Kansas Wetlands & Wildlife National Scenic Byway
and Additional Kansas African-American Heritage Sites

Kansas has one of the deepest black histories of any state outside the South. African-Americans began leaving the South before the Civil War in search of a better life and many found their way to Kansas. In doing, so, they joined white settlers and Native Americans in integrating the prairie. Post Civil War there was a mass immigration of African Americans. Theirs marked one of the most remarkable migration in the United States, following the Civil War. It involved former slaves who left the South to build homesteads in the West. Those who participated were called Exodusters. Their legacy of courage carried into the 20th century as Kansans spearheaded the effort to end segregation in America’s public schools. Visit the sites where the course of history was changed and learn about the men and women who changed it.

This tour information is anchored on the Kansas Wetlands & Wildlife National Scenic Byway which tells the story of Exodusters. The tour brochure is attached. We have also listed other potential sites in Kansas you might find of interest. They are listed in alphabetical order for easy reference. Please refer to the Kansas map we are enclosing for site locations. In this way you can easily develop your tour based on your point of entry into the state.

Exoduster Tour of Kansas Wetlands & Wildlife National Scenic Byway
Travel the byway as you trace the Exoduster migration and settlement in central rural Kansas. The Exoduster Tour brochure is attached.

When I landed on the sail, I looked on the ground and I says this is free ground,” ,said Exoduster John Solomon Lewis who was among those who came to Kansas. “Then I looked on the heavens, and I says them is free and beautiful heavens. Then I looked within my heart, and I says to myself I wonder why I never was free before?”

St. John – Martin Cemetery. The first settlers of Ohio township in Stafford County were African American. The township was directly south of St. John. Exodusters also lived in St. John. The Martin Cemetery, an all-black cemetery, is a small fenced space named for a family living in the area who also donated the property.
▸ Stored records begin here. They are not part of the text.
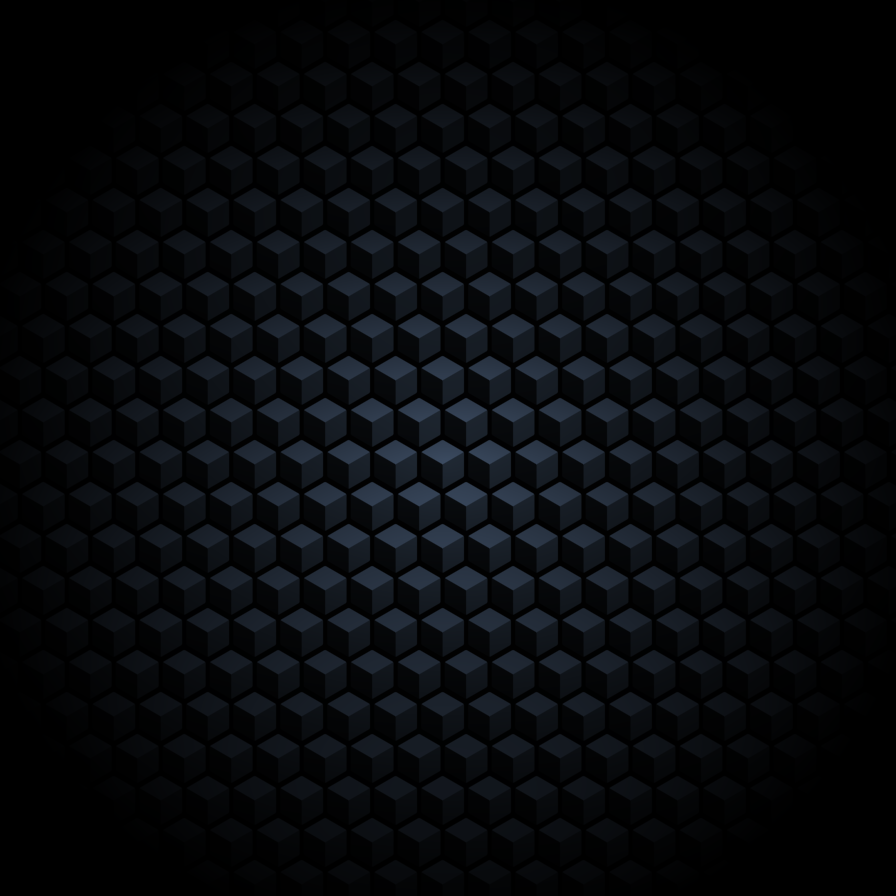
Reproduce this background procedurally as a three.js fragment shader.

```glsl
// Staggered rows of dark slate cubes under a soft round light, fading to black.
// Each cube is a rounded hexagon split into three faces around its front corner;
// two interleaved rectangular lattices give the cells, a radial falloff the light.

#define PITCH vec2(0.05243, 0.04688)
#define ANCHOR vec2(0.3629, 0.5286)
#define APOTHEM 0.0239
#define ROUNDING 0.0030
#define EDGE 0.0009
#define LIGHT_CENTER vec2(0.50, 0.482)
#define LIGHT_RADIUS 0.55
#define TOP_COLOR vec3(0.225, 0.283, 0.365)
#define RIGHT_COLOR vec3(0.122, 0.156, 0.198)
#define LEFT_COLOR vec3(0.034, 0.044, 0.056)
#define GAP_COLOR vec3(0.004, 0.005, 0.007)

varying vec2 vUv;

// Offset from the nearest cube center in the staggered lattice
vec2 cubeOffset(vec2 p) {
  vec2 period = vec2(PITCH.x, 2.0 * PITCH.y);
  vec2 evenRow = mod(p + 0.5 * period, period) - 0.5 * period;
  vec2 oddRow = mod(p, period) - 0.5 * period;
  return dot(evenRow, evenRow) < dot(oddRow, oddRow) ? evenRow : oddRow;
}

// Signed distance to a hexagon with a corner pointing up
float hexagon(vec2 p, float apothem) {
  const vec3 k = vec3(-0.866025, 0.5, 0.57735);
  p = abs(p.yx);
  p -= 2.0 * min(dot(k.xy, p), 0.0) * k.xy;
  p -= vec2(clamp(p.x, -k.z * apothem, k.z * apothem), apothem);
  return length(p) * sign(p.y);
}

// Three faces meeting at the front corner
vec3 cubeFaces(vec2 p) {
  float height = p.y / APOTHEM;
  vec3 left = LEFT_COLOR * (1.0 + 0.25 * height);
  vec3 right = RIGHT_COLOR * (1.0 + 0.10 * height);
  vec3 top = TOP_COLOR * (1.06 - 0.14 * height);
  vec3 sides = mix(left, right, smoothstep(-EDGE, EDGE, p.x));
  float aboveRim = 0.866025 * p.y - 0.5 * abs(p.x);
  return mix(sides, top, smoothstep(-EDGE, EDGE, aboveRim));
}

void main() {
  vec2 local = cubeOffset(vUv - ANCHOR);
  float dist = hexagon(local, APOTHEM - ROUNDING) - ROUNDING;
  float cube = 1.0 - smoothstep(-EDGE, EDGE, dist);
  vec3 color = mix(GAP_COLOR, cubeFaces(local), cube);

  // Round light, nearly linear, easing out at the rim
  float reach = length(vUv - LIGHT_CENTER) / LIGHT_RADIUS;
  float light = pow(max(1.0 - reach, 0.0), 1.08);
  gl_FragColor = vec4(color * light, 1.0);
}
```
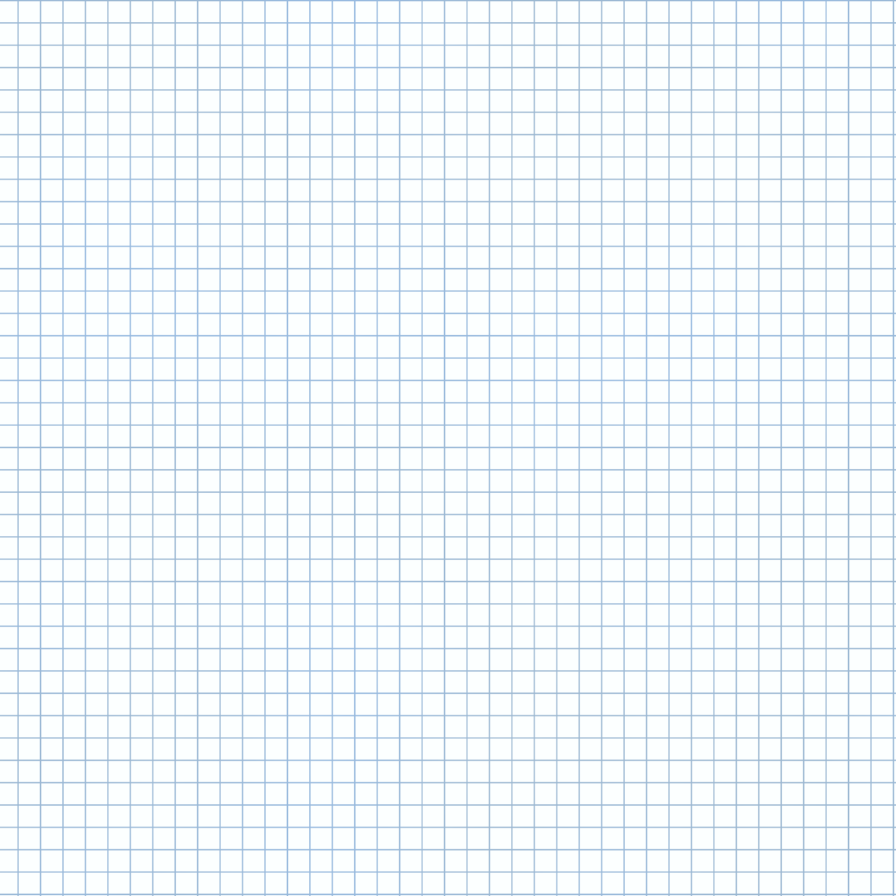
Reproduce this pattern procedurally as a Shadertoy shader.

```glsl
// Sheet of squared paper ruled with fine pale blue lines.

const vec2  PITCH        = vec2(0.02505, 0.02494);  // line spacing, canvas units
const vec2  FIRST_LINE   = vec2(0.0202, 0.0018);    // left and bottom line positions
const float LINE_WIDTH   = 0.00147;
const float FILTER_PX    = 1.4;                     // edge softness in pixels
const vec3  PAPER        = vec3(0.99, 1.0, 1.0);
const vec3  INK          = vec3(0.61, 0.72, 0.82);
const vec3  INK_BLUE     = vec3(0.59, 0.73, 0.88);
const float LINE_VARY    = 0.12;                    // strength change between lines
const float WEAR         = 0.12;                    // strength change along lines
const float WEAR_SCALE   = 9.0;
const float TINT_SCALE   = 4.0;

float hash(float n) {
    return fract(sin(n * 12.9898) * 43758.5453);
}

vec2 gradient(vec2 cell) {
    float angle = 6.28318 * hash(dot(cell, vec2(1.0, 57.0)));
    return vec2(cos(angle), sin(angle));
}

float gradientNoise(vec2 p) {
    vec2 i = floor(p), f = fract(p);
    vec2 u = f * f * f * (f * (f * 6.0 - 15.0) + 10.0);
    float a = dot(gradient(i), f);
    float b = dot(gradient(i + vec2(1, 0)), f - vec2(1, 0));
    float c = dot(gradient(i + vec2(0, 1)), f - vec2(0, 1));
    float d = dot(gradient(i + vec2(1, 1)), f - vec2(1, 1));
    return mix(mix(a, b, u.x), mix(c, d, u.x), u.y);
}

// Box-filtered coverage of the nearest vertical (x) and horizontal (y) line.
vec2 lineCoverage(vec2 uv, vec2 footprint) {
    vec2 t = (uv - FIRST_LINE) / PITCH;
    vec2 dist = abs(t - round(t)) * PITCH;
    vec2 overlap = 0.5 * (LINE_WIDTH + footprint) - dist;
    return clamp(overlap, vec2(0.0), min(vec2(LINE_WIDTH), footprint)) / footprint;
}

void mainImage(out vec4 fragColor, in vec2 fragCoord) {
    vec2 uv = fragCoord / iResolution.xy;
    vec2 coverage = lineCoverage(uv, FILTER_PX / iResolution.xy);

    // Each line has its own strength, fading slightly along its length.
    vec2 id = round((uv - FIRST_LINE) / PITCH);
    vec2 perLine = vec2(hash(id.x + 3.0), hash(id.y + 71.0)) * 2.0 - 1.0;
    float wear = gradientNoise(uv * WEAR_SCALE + 20.0);
    vec2 ink = coverage * (1.0 + LINE_VARY * perLine + WEAR * wear);

    // Crossings build up where two strokes overlap.
    float amount = clamp(1.0 - (1.0 - ink.x) * (1.0 - ink.y), 0.0, 1.0);
    float tint = smoothstep(-0.4, 0.6, gradientNoise(uv * TINT_SCALE + 5.0));
    fragColor = vec4(mix(PAPER, mix(INK, INK_BLUE, tint), amount), 1.0);
}
```
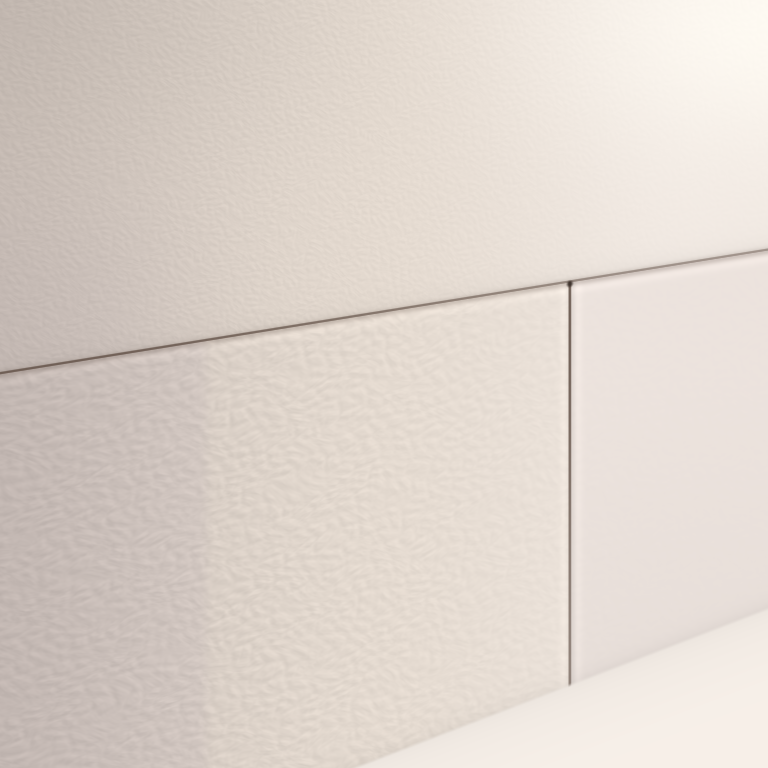
This texture is drawn by a Shadertoy shader. Its source:

```glsl
const vec3 SHADE = vec3(0.775, 0.732, 0.702);
const vec3 CREAM = vec3(0.895, 0.855, 0.815);
const vec3 PALE = vec3(0.945, 0.914, 0.888);
const vec3 FLOOR_TONE = vec3(0.950, 0.922, 0.895);
const vec3 GLOW = vec3(1.0, 0.985, 0.955);
const vec3 GROOVE = vec3(0.37, 0.30, 0.26);
const vec3 COOL_TINT = vec3(0.958, 0.953, 0.972);

const float SEAM_Y = 0.514;       // long groove: height at the left, slope
const float SEAM_SLOPE = 0.161;
const float JOINT_X = 0.742;      // upright groove between the panels
const float FLOOR_Y = 0.108;      // floor edge: height at the joint, slope
const float FLOOR_SLOPE = 0.385;
const float COOL_EDGE = 0.268;    // where the cool reflection ends
const float GROOVE_WIDTH = 0.0017;
const float GRAIN_UPPER = 0.026;
const float GRAIN_LOWER = 0.040;

vec2 hash2(vec2 p) {
    vec3 q = fract(p.xyx * vec3(0.1031, 0.1030, 0.0973));
    q += dot(q, q.yzx + 33.33);
    return fract((q.xx + q.yz) * q.zy);
}

// Cellular noise: gap between the two nearest points, zero on the creases
float creases(vec2 p) {
    vec2 cell = floor(p), f = fract(p);
    float near1 = 8.0, near2 = 8.0;
    for (int j = -1; j <= 1; j++) {
        for (int i = -1; i <= 1; i++) {
            vec2 o = vec2(i, j);
            float d = length(o + hash2(cell + o) - f);
            near2 = min(near2, max(near1, d));
            near1 = min(near1, d);
        }
    }
    return smoothstep(0.0, 0.55, near2 - near1);
}

// Leather height: wavering cells in two sizes
float leather(vec2 p) {
    p += 0.22 * sin(p.yx * vec2(1.7, 1.3) + 1.6 * sin(p * 0.61));
    p.y += 0.30 * sin(p.x * 0.9 + 2.0 * sin(p.y * 0.37));
    return 0.65 * creases(p) + 0.35 * creases(p * 1.7 + 7.3);
}

// Side-lit relief of the leather
float relief(vec2 p) {
    vec2 toLight = vec2(0.10, 0.24);
    return leather(p + toLight) - leather(p - toLight);
}

// Soft-edged line around zero distance
float stroke(float d, float width, float blur) {
    return 1.0 - smoothstep(width - blur, width + blur, abs(d));
}

float bump(float d, float width) {
    return exp(-d * d / (width * width));
}

void mainImage(out vec4 fragColor, in vec2 fragCoord) {
    vec2 uv = fragCoord / iResolution.xy;
    float blur = max(0.0012, 0.8 / iResolution.y);
    float seam = (uv.y - SEAM_Y - SEAM_SLOPE * uv.x) / length(vec2(1.0, SEAM_SLOPE));
    float joint = uv.x - JOINT_X;
    float ground = (uv.y - FLOOR_Y - FLOOR_SLOPE * joint) / length(vec2(1.0, FLOOR_SLOPE));
    float upper = smoothstep(-blur, blur, seam);
    float rightPanel = smoothstep(-blur, blur, joint) * (1.0 - upper);

    // Broad light, rising from left to right
    vec3 wall = mix(SHADE, CREAM, smoothstep(-0.12, 0.56, uv.x));
    wall = mix(wall, PALE, smoothstep(0.46, 0.92, uv.x) * mix(0.72, 1.0, upper));
    wall *= 1.0 - 0.035 * upper * smoothstep(0.70, 1.0, uv.y) * (1.0 - smoothstep(0.2, 0.7, uv.x));
    wall = mix(wall, PALE * vec3(0.978, 0.972, 0.976), rightPanel);
    wall *= 1.0 - 0.018 * rightPanel * (1.0 - smoothstep(0.10, 0.55, uv.y));
    float lowerCool = 1.0 - smoothstep(COOL_EDGE - 0.012, COOL_EDGE + 0.012, uv.x);
    float upperCool = (1.0 - smoothstep(0.10, 0.36, uv.x)) * (1.0 - smoothstep(0.55, 0.90, uv.y));
    wall *= mix(vec3(1.0), COOL_TINT, mix(lowerCool * 0.75, upperCool * 0.6, upper));
    vec2 toGlow = (uv - vec2(1.02, 0.97)) / vec2(0.28, 0.16);
    wall = mix(wall, GLOW, 0.9 * upper * exp(-dot(toGlow, toGlow)));

    // Leather grain, finer and fainter with distance
    float depth = uv.x + 0.30 * uv.x * uv.x;
    vec2 upperGrain = vec2(depth * 58.0, (uv.y + 0.28 * uv.x) * 108.0);
    vec2 lowerGrain = vec2(depth * 34.0, (uv.y - 0.02 * uv.x) * 72.0);
    float fade = 1.0 - 0.85 * smoothstep(0.25, 0.95, uv.x);
    float strength = mix(GRAIN_LOWER, GRAIN_UPPER, upper) * fade;
    strength *= mix(1.0, 0.35, rightPanel);
    wall *= 1.0 - strength * relief(upper > 0.5 ? upperGrain : lowerGrain);

    // Rounded panel rims
    float below = 1.0 - upper;
    wall *= 1.0 + 0.035 * below * bump(seam + 0.010, 0.007);
    wall *= 1.0 - 0.045 * upper * exp(-max(seam, 0.0) / 0.012);
    wall *= 1.0 + 0.030 * below * (bump(joint + 0.008, 0.005) + bump(joint - 0.010, 0.006));
    wall *= 1.0 - 0.050 * below * bump(joint - 0.003, 0.005);
    wall *= 1.0 - 0.045 * exp(-max(ground, 0.0) / 0.010);

    // Grooves and the dark corner where they meet
    float seamInk = stroke(seam, GROOVE_WIDTH, blur) * mix(0.82, 0.52, smoothstep(0.1, 1.0, uv.x));
    float seamHaze = 0.22 * bump(seam + 0.002, 0.005);
    wall = mix(wall, GROOVE, max(seamInk, seamHaze));
    float jointInk = stroke(joint, GROOVE_WIDTH, blur) * below;
    wall = mix(wall, GROOVE, jointInk * mix(0.62, 0.85, smoothstep(0.1, 0.6, uv.y)));
    float corner = length(vec2(joint, seam + 0.003));
    wall = mix(wall, GROOVE * 0.6, 0.85 * (1.0 - smoothstep(0.001, 0.006, corner)));

    // Pale floor
    vec3 ledge = FLOOR_TONE * (1.0 + 0.018 * smoothstep(0.0, 0.12, -ground));
    ledge *= 1.0 - 0.025 * exp(min(ground, 0.0) / 0.015);
    vec3 color = mix(ledge, wall, smoothstep(-0.003, 0.003, ground));
    fragColor = vec4(clamp(color, 0.0, 1.0), 1.0);
}
```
Stafford – The story of Exodusters in Central Kansas is told through an exhibit of historic lass negative photos and the film “The Black Frontier” The collection of 29,000 glass negatives came from photos taken over 8 decades in the Gray Photo Studio in St John and is considered one of the largest glass negative collections in the nation.

Great Bend- The Cemetery Tour (brochure attached) will help guide you through this cemetery where 12,000 people from all backgrounds and walks of life are buried. In this cemetery, you can visit the gravesite of George Washing and Catherine Walker. Oscar Micheaux’s grave in also located in this cemetery. He is the only person buried here who has a star on the Hollywood Walk of Fame.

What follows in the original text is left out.